Inspired by the work of Sydney-based science fiction writer Simon Brown, Matilda* was originally composed for flute quartet and narrator. Melissa Coleman loved the work so much that she asked Joseph to write an arrangement of the work as a wind quartet for Sirius musicians to perform.
In Joseph’s words, “As a composer, my aspiration is a music that speaks to the common humanity residing in us all; a music that is intimate in its touch, but universal in its communication.” Matilda begins with a well-crafted, complex musical introduction, in which we hear evidence of Giovinazzo’s love for counterpoint and rhythmic precision. When the speaker begins however, there is a complete contrast – we hear a simpler, more intimate texture, as Giovinazzo develops and overlays his themes from the introduction, in an evocative display of rhythmic and harmonic tension and resolution. Brown’s story tells of a devastating catastrophic event; and Giovinazzo’s music richly portrays the emotional weight of this story, with it’s sad and brutal end emphasised as the final sounds of heartbeats towards the end of the piece comes to an end.

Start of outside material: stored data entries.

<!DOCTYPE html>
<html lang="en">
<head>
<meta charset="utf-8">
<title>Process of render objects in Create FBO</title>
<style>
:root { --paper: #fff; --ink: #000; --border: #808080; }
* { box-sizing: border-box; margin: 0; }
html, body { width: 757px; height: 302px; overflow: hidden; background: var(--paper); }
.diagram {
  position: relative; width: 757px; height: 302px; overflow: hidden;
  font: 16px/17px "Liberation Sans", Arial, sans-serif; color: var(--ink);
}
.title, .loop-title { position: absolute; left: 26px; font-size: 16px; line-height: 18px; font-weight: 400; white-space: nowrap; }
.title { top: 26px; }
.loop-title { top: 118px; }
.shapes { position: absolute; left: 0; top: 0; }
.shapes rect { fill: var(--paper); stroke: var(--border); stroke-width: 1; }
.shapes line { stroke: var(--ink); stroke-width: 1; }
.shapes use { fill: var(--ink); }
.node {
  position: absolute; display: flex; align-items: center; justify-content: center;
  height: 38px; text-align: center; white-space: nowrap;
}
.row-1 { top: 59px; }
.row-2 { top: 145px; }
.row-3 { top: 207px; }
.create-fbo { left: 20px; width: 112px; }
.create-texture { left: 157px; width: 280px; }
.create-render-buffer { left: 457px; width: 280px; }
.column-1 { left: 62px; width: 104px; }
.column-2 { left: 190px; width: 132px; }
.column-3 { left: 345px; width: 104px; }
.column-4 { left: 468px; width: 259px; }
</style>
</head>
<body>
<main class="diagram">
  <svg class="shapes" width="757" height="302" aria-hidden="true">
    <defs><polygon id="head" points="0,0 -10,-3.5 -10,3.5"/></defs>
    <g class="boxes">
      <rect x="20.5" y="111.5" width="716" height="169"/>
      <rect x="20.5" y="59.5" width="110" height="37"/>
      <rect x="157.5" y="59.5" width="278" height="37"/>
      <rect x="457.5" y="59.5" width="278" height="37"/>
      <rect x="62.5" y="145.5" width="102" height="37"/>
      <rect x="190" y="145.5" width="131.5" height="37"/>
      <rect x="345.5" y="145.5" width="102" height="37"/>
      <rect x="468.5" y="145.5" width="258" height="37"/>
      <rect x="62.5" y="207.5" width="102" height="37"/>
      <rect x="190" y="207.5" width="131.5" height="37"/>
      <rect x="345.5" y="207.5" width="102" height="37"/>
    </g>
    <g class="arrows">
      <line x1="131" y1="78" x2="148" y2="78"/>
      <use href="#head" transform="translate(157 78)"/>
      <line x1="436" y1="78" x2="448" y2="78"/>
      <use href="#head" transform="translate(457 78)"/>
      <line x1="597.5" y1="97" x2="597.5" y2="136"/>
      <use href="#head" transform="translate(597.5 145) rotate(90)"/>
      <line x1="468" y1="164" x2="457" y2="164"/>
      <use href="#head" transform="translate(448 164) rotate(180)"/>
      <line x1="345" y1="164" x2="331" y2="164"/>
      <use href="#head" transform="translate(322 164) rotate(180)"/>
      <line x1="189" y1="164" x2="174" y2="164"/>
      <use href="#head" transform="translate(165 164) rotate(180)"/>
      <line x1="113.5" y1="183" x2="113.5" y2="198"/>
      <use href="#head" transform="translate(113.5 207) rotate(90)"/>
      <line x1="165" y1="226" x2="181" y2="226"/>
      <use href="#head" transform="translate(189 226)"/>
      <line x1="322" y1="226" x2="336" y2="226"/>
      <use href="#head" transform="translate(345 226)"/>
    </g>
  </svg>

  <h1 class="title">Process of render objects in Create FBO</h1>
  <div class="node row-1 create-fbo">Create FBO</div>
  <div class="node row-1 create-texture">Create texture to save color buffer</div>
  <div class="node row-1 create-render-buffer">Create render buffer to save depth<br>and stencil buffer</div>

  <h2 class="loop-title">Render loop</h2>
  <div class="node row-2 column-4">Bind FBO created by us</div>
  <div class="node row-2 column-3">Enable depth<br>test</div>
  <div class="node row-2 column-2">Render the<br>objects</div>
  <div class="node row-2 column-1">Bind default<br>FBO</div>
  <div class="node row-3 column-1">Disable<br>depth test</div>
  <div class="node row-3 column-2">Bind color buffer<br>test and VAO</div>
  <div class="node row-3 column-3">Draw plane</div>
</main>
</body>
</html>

Also on the program for Musical Tales is The Death of Baldr by Sydney-based composer Paul Smith. Ian Sykes commissioned Paul to write this work for Sirius’ core ensemble, that being flute, clarinet, bassoon, french horn, cello and piano. The work, first performed in September 2014, is based on the gods depicted in Norse Mythology. In this performance Paul Smith joins the ensemble to recite selections from the Nordic sagas.
In Paul’s words, “Norse mythology has long been a source of inspiration for artists of a variety of media. Paintings, novels, TV shows, and video games have all depicted or based figures on gods and monsters from Norse mythology. The movements of this work, for both the full sextet and the three solos, respond to different characters in the famous tale of the death of Baldr, the god of light. As with many mythologies, the pantheon of gods govern different parts of life and nature and the tone of each movement reflects this. While composing this piece, I viewed many painted depictions of the Norse gods to reflect on their aesthetic and presence in the mythology. I have long been captivated by this particular mythology, including an appearance on the ABC quiz show The Einstein Factor with Norse mythology as my topic (I lost). I wanted to respond to the drama of the tale using music in a traditional programmatic style. The piece culminates with a movement inspired by chief god, Odin, who approaches Baldr’s funeral pyre and whispers, ‘rebirth’.”
When: Saturday 22 April 2017, 6:00pm.
Where: Christ Church Lavender Bay, Corner of Walker and Lavender Streets, Lavender Bay. For tickets and more information please visit ClassikOn
Notes by Melissa Coleman and Paul Smith.
* The author reserves all rights to the story.
Image from The Norse Gods